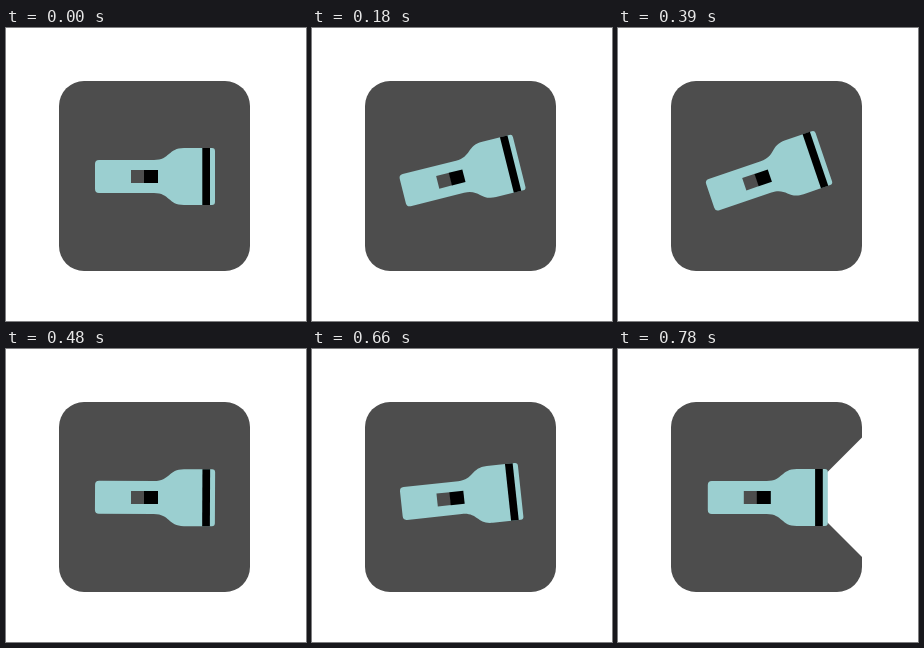
Recreate the animation shown at these times as an HTML page. Size 300 by 293 pixels, loop 4.91 s.

```html
<!DOCTYPE html>
<html lang="en">
<head>
<meta charset="utf-8">
<title>Flashlight</title>
<style>
  html, body { margin: 0; width: 100%; height: 100%; overflow: hidden; background: #fff; }
  svg { display: block; width: 100vw; height: 100vh; }
</style>
</head>
<body>
<svg viewBox="0 0 300 293">
  <rect x="53" y="53" width="191" height="190" rx="25" fill="#4d4d4d"/>
  <path id="beam" d="M209 123.5L244.5 88V208.5L209 173Z" fill="#fff"/>
  <g id="torch">
    <path fill="#9bcfd0" d="M93 132H148C164 132 162 120 178 120H206Q209 120 209 123V174Q209 177 206 177H178C162 177 164 165 148 165H93Q89 165 89 161V136Q89 132 93 132Z"/>
    <rect x="196.3" y="120" width="7.7" height="57"/>
    <rect x="125" y="142" width="13.5" height="13" fill="#4d4d4d"/>
    <rect x="138" y="142" width="14" height="13"/>
  </g>
</svg>
<script>
const LOOP = 4910, STEP = 30, LIGHT_ON = 780;
const beam = document.getElementById('beam');
const torch = document.getElementById('torch');

const easeOut = p => 1 - (1 - p) ** 2;
const easeInOut = p => (1 - Math.cos(Math.PI * p)) / 2;
const linear = p => p;

// Swing segments: start ms, end ms, start angle, end angle, easing
const swings = [
  [0, 375, 0, -19.3, easeOut],
  [375, 575, -19.3, 17, easeInOut],
  [575, 720, 17, -19.5, easeInOut],
  [720, 780, -19.5, 0, linear]
];

function angleAt(t) {
  const swing = swings.find(s => t < s[1]);
  if (!swing) return 0;
  const [start, end, from, to, ease] = swing;
  return from + (to - from) * ease((t - start) / (end - start));
}

function draw(now) {
  const time = now % LOOP;
  const t = Math.floor(time / STEP) * STEP;
  const lit = t >= LIGHT_ON;
  beam.style.display = lit ? '' : 'none';
  torch.setAttribute('transform', lit ? 'translate(.8 0)' : `rotate(${angleAt(t)} 149 148.5)`);
}

const begin = performance.now();
function tick() {
  draw(performance.now() - begin);
  requestAnimationFrame(tick);
}
tick();
</script>
</body>
</html>
```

■ ■ ■ ■

TASK OBJECTIVE.
Write out the records above in full and exactly, with no pictures.

OUTPUT FOR THIS EXERCISE.
Recreate the animation shown at these times as an HTML page. Size 300 by 293 pixels, loop 4.91 s.

```html
<!DOCTYPE html>
<html lang="en">
<head>
<meta charset="utf-8">
<title>Flashlight</title>
<style>
  html, body { margin: 0; width: 100%; height: 100%; overflow: hidden; background: #fff; }
  svg { display: block; width: 100vw; height: 100vh; }
</style>
</head>
<body>
<svg viewBox="0 0 300 293">
  <rect x="53" y="53" width="191" height="190" rx="25" fill="#4d4d4d"/>
  <path id="beam" d="M209 123.5L244.5 88V208.5L209 173Z" fill="#fff"/>
  <g id="torch">
    <path fill="#9bcfd0" d="M93 132H148C164 132 162 120 178 120H206Q209 120 209 123V174Q209 177 206 177H178C162 177 164 165 148 165H93Q89 165 89 161V136Q89 132 93 132Z"/>
    <rect x="196.3" y="120" width="7.7" height="57"/>
    <rect x="125" y="142" width="13.5" height="13" fill="#4d4d4d"/>
    <rect x="138" y="142" width="14" height="13"/>
  </g>
</svg>
<script>
const LOOP = 4910, STEP = 30, LIGHT_ON = 780;
const beam = document.getElementById('beam');
const torch = document.getElementById('torch');

const easeOut = p => 1 - (1 - p) ** 2;
const easeInOut = p => (1 - Math.cos(Math.PI * p)) / 2;
const linear = p => p;

// Swing segments: start ms, end ms, start angle, end angle, easing
const swings = [
  [0, 375, 0, -19.3, easeOut],
  [375, 575, -19.3, 17, easeInOut],
  [575, 720, 17, -19.5, easeInOut],
  [720, 780, -19.5, 0, linear]
];

function angleAt(t) {
  const swing = swings.find(s => t < s[1]);
  if (!swing) return 0;
  const [start, end, from, to, ease] = swing;
  return from + (to - from) * ease((t - start) / (end - start));
}

function draw(now) {
  const time = now % LOOP;
  const t = Math.floor(time / STEP) * STEP;
  const lit = t >= LIGHT_ON;
  beam.style.display = lit ? '' : 'none';
  torch.setAttribute('transform', lit ? 'translate(.8 0)' : `rotate(${angleAt(t)} 149 148.5)`);
}

const begin = performance.now();
function tick() {
  draw(performance.now() - begin);
  requestAnimationFrame(tick);
}
tick();
</script>
</body>
</html>
```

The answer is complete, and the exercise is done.